I'm so excited that it's finally here! I've been planning to do this for months and months, but never made the time to actually sit down and get it all written out.
I have always said that my husband and I live in a tiny apartment with a big art studio. And it's true. We live in a two-bedroom apartment and my sweet husband turned over the master bedroom to me and so we sleep in a tiny little room that has just enough space for a bed and a dresser. Here's a quick peek at my studio:
As you can see, I have a working studio. It's not a pretty Pottery Barn catalog studio. But I can find absolutely anything I'm looking for in under twenty seconds. Because what my studio lacks in beauty it makes up for in functionality. Throughout this week we (me and some awesome bloggers) are going to share the methods that work for us. But always, you must remember that organization starts in your brain. So nobody else's methods are going to work for you unless you both have the same brain.

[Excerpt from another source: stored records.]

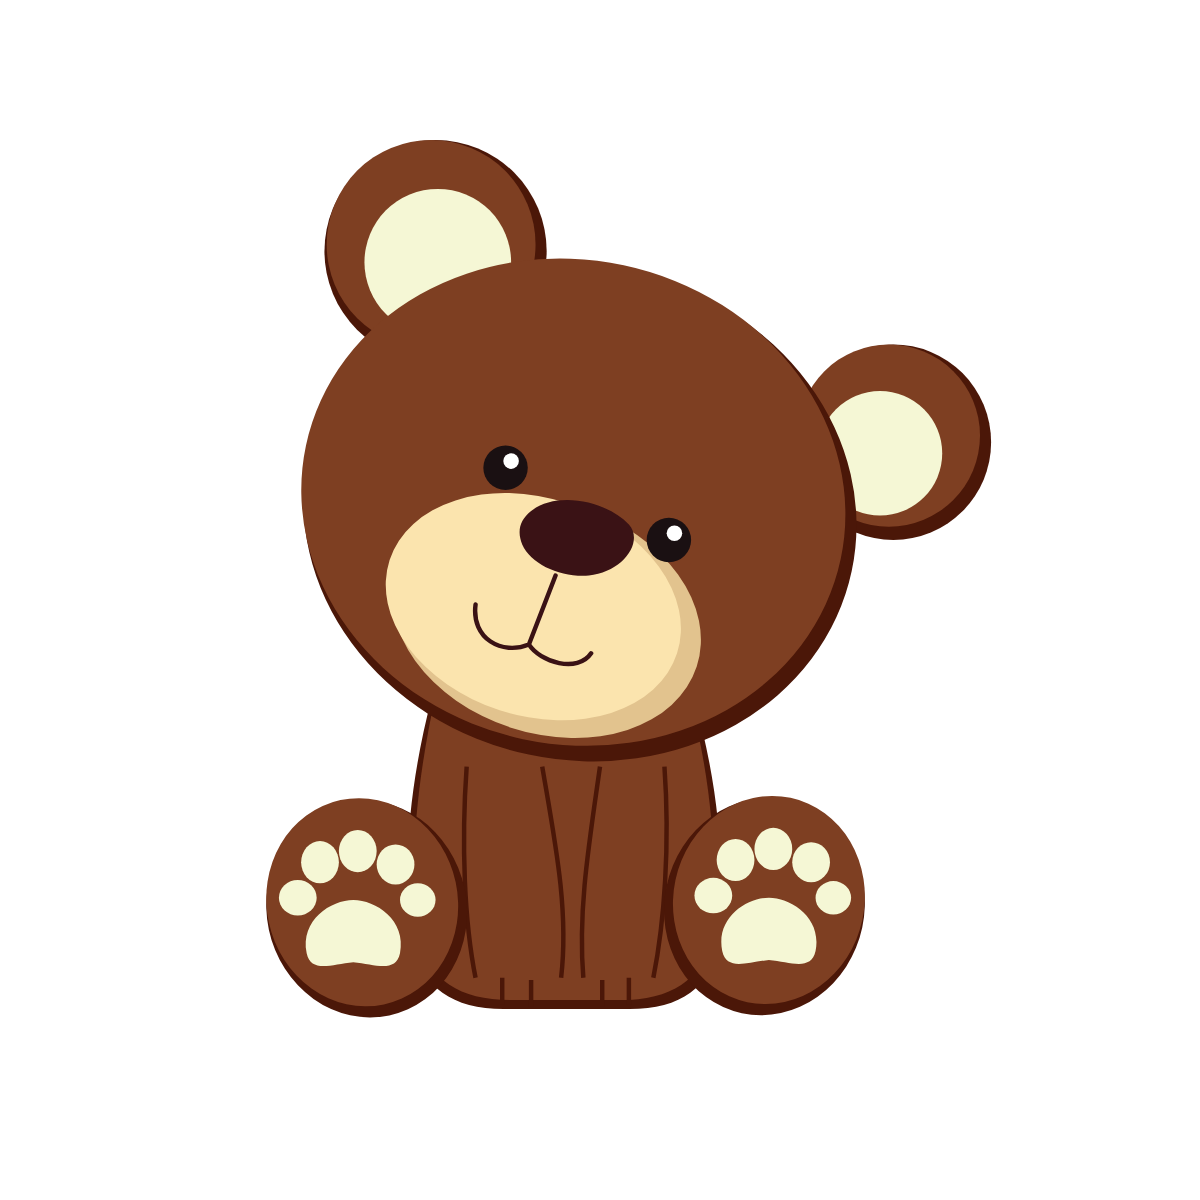
<!DOCTYPE html>
<html lang="en">
<head>
<meta charset="utf-8">
<title>Sitting Teddy Bear</title>
<style>
  :root {
    --paper: #ffffff;
    --fur: #7e3f22;
    --fur-shade: #6a3119;
    --outline: #4b1708;
    --cream: #f5f7d5;
    --muzzle: #fbe4ae;
    --muzzle-shade: #e2c38e;
    --nose: #3a1215;
    --eye: #1a1012;
    --shine: #ffffff;
    --line: #3a1215;
  }
  html, body {
    margin: 0;
    padding: 0;
    width: 1200px;
    height: 1200px;
    overflow: hidden;
    background: var(--paper);
  }
  .artboard {
    display: block;
    width: 1200px;
    height: 1200px;
  }
</style>
</head>
<body>
<svg class="artboard" viewBox="0 0 1080 1080" role="img" aria-label="Cute brown teddy bear sitting with its head tilted">
  <defs>
    <g id="paw-pad">
      <path d="M-42 30 C-48 0 -20 -18 0 -18 C20 -18 48 0 42 30 C38 48 20 40 0 38 C-20 40 -38 48 -42 30 Z" fill="var(--cream)"/>
      <ellipse cx="-50" cy="-20" rx="17" ry="16" fill="var(--cream)"/>
      <ellipse cx="-30" cy="-52" rx="17" ry="19" fill="var(--cream)"/>
      <ellipse cx="4" cy="-62" rx="17" ry="19" fill="var(--cream)"/>
      <ellipse cx="38" cy="-50" rx="17" ry="18" fill="var(--cream)"/>
      <ellipse cx="58" cy="-18" rx="16" ry="15" fill="var(--cream)"/>
    </g>
    <g id="eye">
      <circle r="20" fill="var(--eye)"/>
      <circle cx="5" cy="-6" r="7" fill="var(--shine)"/>
    </g>
  </defs>

  <g class="ears">
    <circle cx="392" cy="226" r="100" fill="var(--outline)"/>
    <circle cx="388" cy="220" r="94" fill="var(--fur)"/>
    <circle cx="394" cy="236" r="66" fill="var(--cream)"/>
    <circle cx="804" cy="398" r="88" fill="var(--outline)"/>
    <circle cx="800" cy="392" r="82" fill="var(--fur)"/>
    <circle cx="792" cy="408" r="56" fill="var(--cream)"/>
  </g>

  <g class="body">
    <path d="M388 630 C370 700 360 780 372 850 C380 890 410 910 460 908 L560 908 C610 910 640 890 645 850 C655 780 645 700 625 630 Z" fill="var(--outline)"/>
    <path d="M392 625 C376 700 366 780 378 845 C386 882 414 900 460 900 L558 900 C604 900 632 882 638 845 C648 780 640 700 620 625 Z" fill="var(--fur)"/>
    <path d="M420 690 C415 760 418 830 428 880" fill="none" stroke="var(--outline)" stroke-width="4"/>
    <path d="M488 690 C500 760 512 820 505 880" fill="none" stroke="var(--outline)" stroke-width="4"/>
    <path d="M540 690 C530 760 520 820 525 880" fill="none" stroke="var(--outline)" stroke-width="4"/>
    <path d="M598 690 C603 760 598 830 588 880" fill="none" stroke="var(--outline)" stroke-width="4"/>
    <path d="M452 880 L452 904 M478 882 L478 906 M542 882 L542 906 M566 880 L566 904" stroke="var(--outline)" stroke-width="4"/>
  </g>

  <g class="feet">
    <ellipse cx="330" cy="818" rx="90" ry="98" transform="rotate(-12 330 818)" fill="var(--outline)"/>
    <ellipse cx="326" cy="812" rx="86" ry="94" transform="rotate(-12 326 812)" fill="var(--fur)"/>
    <use href="#paw-pad" x="318" y="828"/>
    <ellipse cx="688" cy="816" rx="90" ry="98" transform="rotate(12 688 816)" fill="var(--outline)"/>
    <ellipse cx="692" cy="810" rx="86" ry="94" transform="rotate(12 692 810)" fill="var(--fur)"/>
    <use href="#paw-pad" x="692" y="826"/>
  </g>

  <g class="head">
    <ellipse cx="522" cy="462" rx="250" ry="222" transform="rotate(12 522 462)" fill="var(--outline)"/>
    <ellipse cx="516" cy="452" rx="246" ry="218" transform="rotate(12 516 452)" fill="var(--fur)"/>
    <ellipse cx="492" cy="556" rx="142" ry="104" transform="rotate(18 492 556)" fill="var(--muzzle-shade)"/>
    <ellipse cx="480" cy="546" rx="136" ry="98" transform="rotate(18 480 546)" fill="var(--muzzle)"/>
    <use href="#eye" x="455" y="421"/>
    <use href="#eye" x="602" y="486"/>
    <path d="M478 460 C500 442 545 450 566 472 C580 488 560 515 530 518 C505 520 478 508 470 490 C465 478 468 468 478 460 Z" fill="var(--nose)"/>
    <path d="M500 518 L476 580 M428 544 C424 575 452 590 476 580 C486 596 520 606 532 588" fill="none" stroke="var(--line)" stroke-width="4" stroke-linecap="round"/>
  </g>
</svg>
</body>
</html>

I'm lucky enough to have a dedicated room for art making, but if you don't, don't fret. These organizational tips will still work for you!
Ready to get started?
Let's do it!
I ran a theatre company here in New York City for eight years. After a few years my Managing Director banned me from attending load-out (the day we remove the set, costumes, and props from the theatre). Before being banned I would run around the theatre insisting that we save every prop, costume, stick of wood, half gallon of paint, etc. After all, we had paid good money for all of it, right? Wrong. She sat me down and explained that the price it would cost to store that lumber or that prop over time was more than the item cost. And that we would be best served by throwing it away now and buying a new one if we needed to down the road. And while I saw the numbers and intellectually understood, I just couldn't get over that emotional feeling that we shouldn't throw away things we paid money for. Thusly, I was banned.
I face a similar struggle with all this "stuff" in my studio. I paid for it. I should absolutely not throw it away. And yet, I know that part of having a working studio, is regularly purging supplies. So I had to find a solution to my moral dilemma before my studio became a storage room.
In my studio there is a large cardboard box that lives on the floor. When it is full it is replaced by a new cardboard box. This is my donation box. Sometimes I put a notice on my blog that it is free to anyone who wants to pick it up. Sometimes I give it to a crafty friend. Either way it makes me happy to know that those supplies are going to a good home rather than a landfill.
Purging your supplies...
- Creates space for new supplies!
- Creates space for actually making art.
- Alleviates the guilt of not having used it.
- Allows you to make better art. (Use supplies you love and you'll always love what you make.)
- Leaves room for you to grow and change in your art making.
- Helps you hone in on the supplies you love.
- Is a version of keeping inventory. By going through your stash and deciding what to keep and what to throw, you are essentially reviewing what you have.
- Helps you to be organized.
Personally, I do a major purge once a year. I do mini purges every 3-4 months. And I have been much more productive since beginning these purges.
- The trash bags are for trash.
- One cardboard box is for donations.
- One cardboard box is for finished artwork.
- One cardboard box is for projects-in-progress (i.e. unfinished artwork)
- The remaining boxes are for stuff you're keeping and need to put away. Or you can just make piles. That's what I do.
And now this is the hard part: sort through everything in your crafty space. E-V-E-R-Y-T-H-I-N-G.
Some tips to help you:
- I like to start with the surfaces. Once my desk and all the counters are clear I head into the drawers and shelves.
- If you can't stand the idea of donating some supplies because they were so expensive (like a die cut machine), create a box for sale items. But don't let it clutter your studio. You have to actually have a plan for selling it. Otherwise, donate it to a good cause and take the tax write off.
- Be ruthless. Forget about "someday." Live in the now and get it out of your space.
- If you have a large category of stuff you no longer use -- for example, suppose you used to do a ton of beading, but you no longer do it anymore -- box that stuff up, label it, put today's date on it, and stick it under your bed, in your basement, in your attic. If you haven't gone looking for it in a year or two, it's probably time to donate or sell it. In the meantime, it's out of your space.
- It will look much, much worse before it looks better. And half-way through you will wonder why you started this stupid organization project?! But trust me. Keep going.
- Don't think too hard. Follow your instincts when it comes to putting stuff in the trash, in the donate pile, and for keeping. When in doubt, put it in donations. You can always fish it out tomorrow or the next day when we start to put everything away.
- Being organized = being more productive. And like those Visa commercials say, that's priceless!
If you're not ready for a full on studio purge, why not try a desk purge? Or purging one really messy area? I promise that it will take less time and be more satisfying than you think.
Tomorrow we will begin the big picture planning for a brand new organized space!
Thanks for stopping by!
P.S. All of these "Organization Week" posts will be available by clicking on the "Organization Week" image in the far right column of my blog.
P.P.S. If you'd like to see the blog tour of my studio I wrote in 2010, you can check it out here: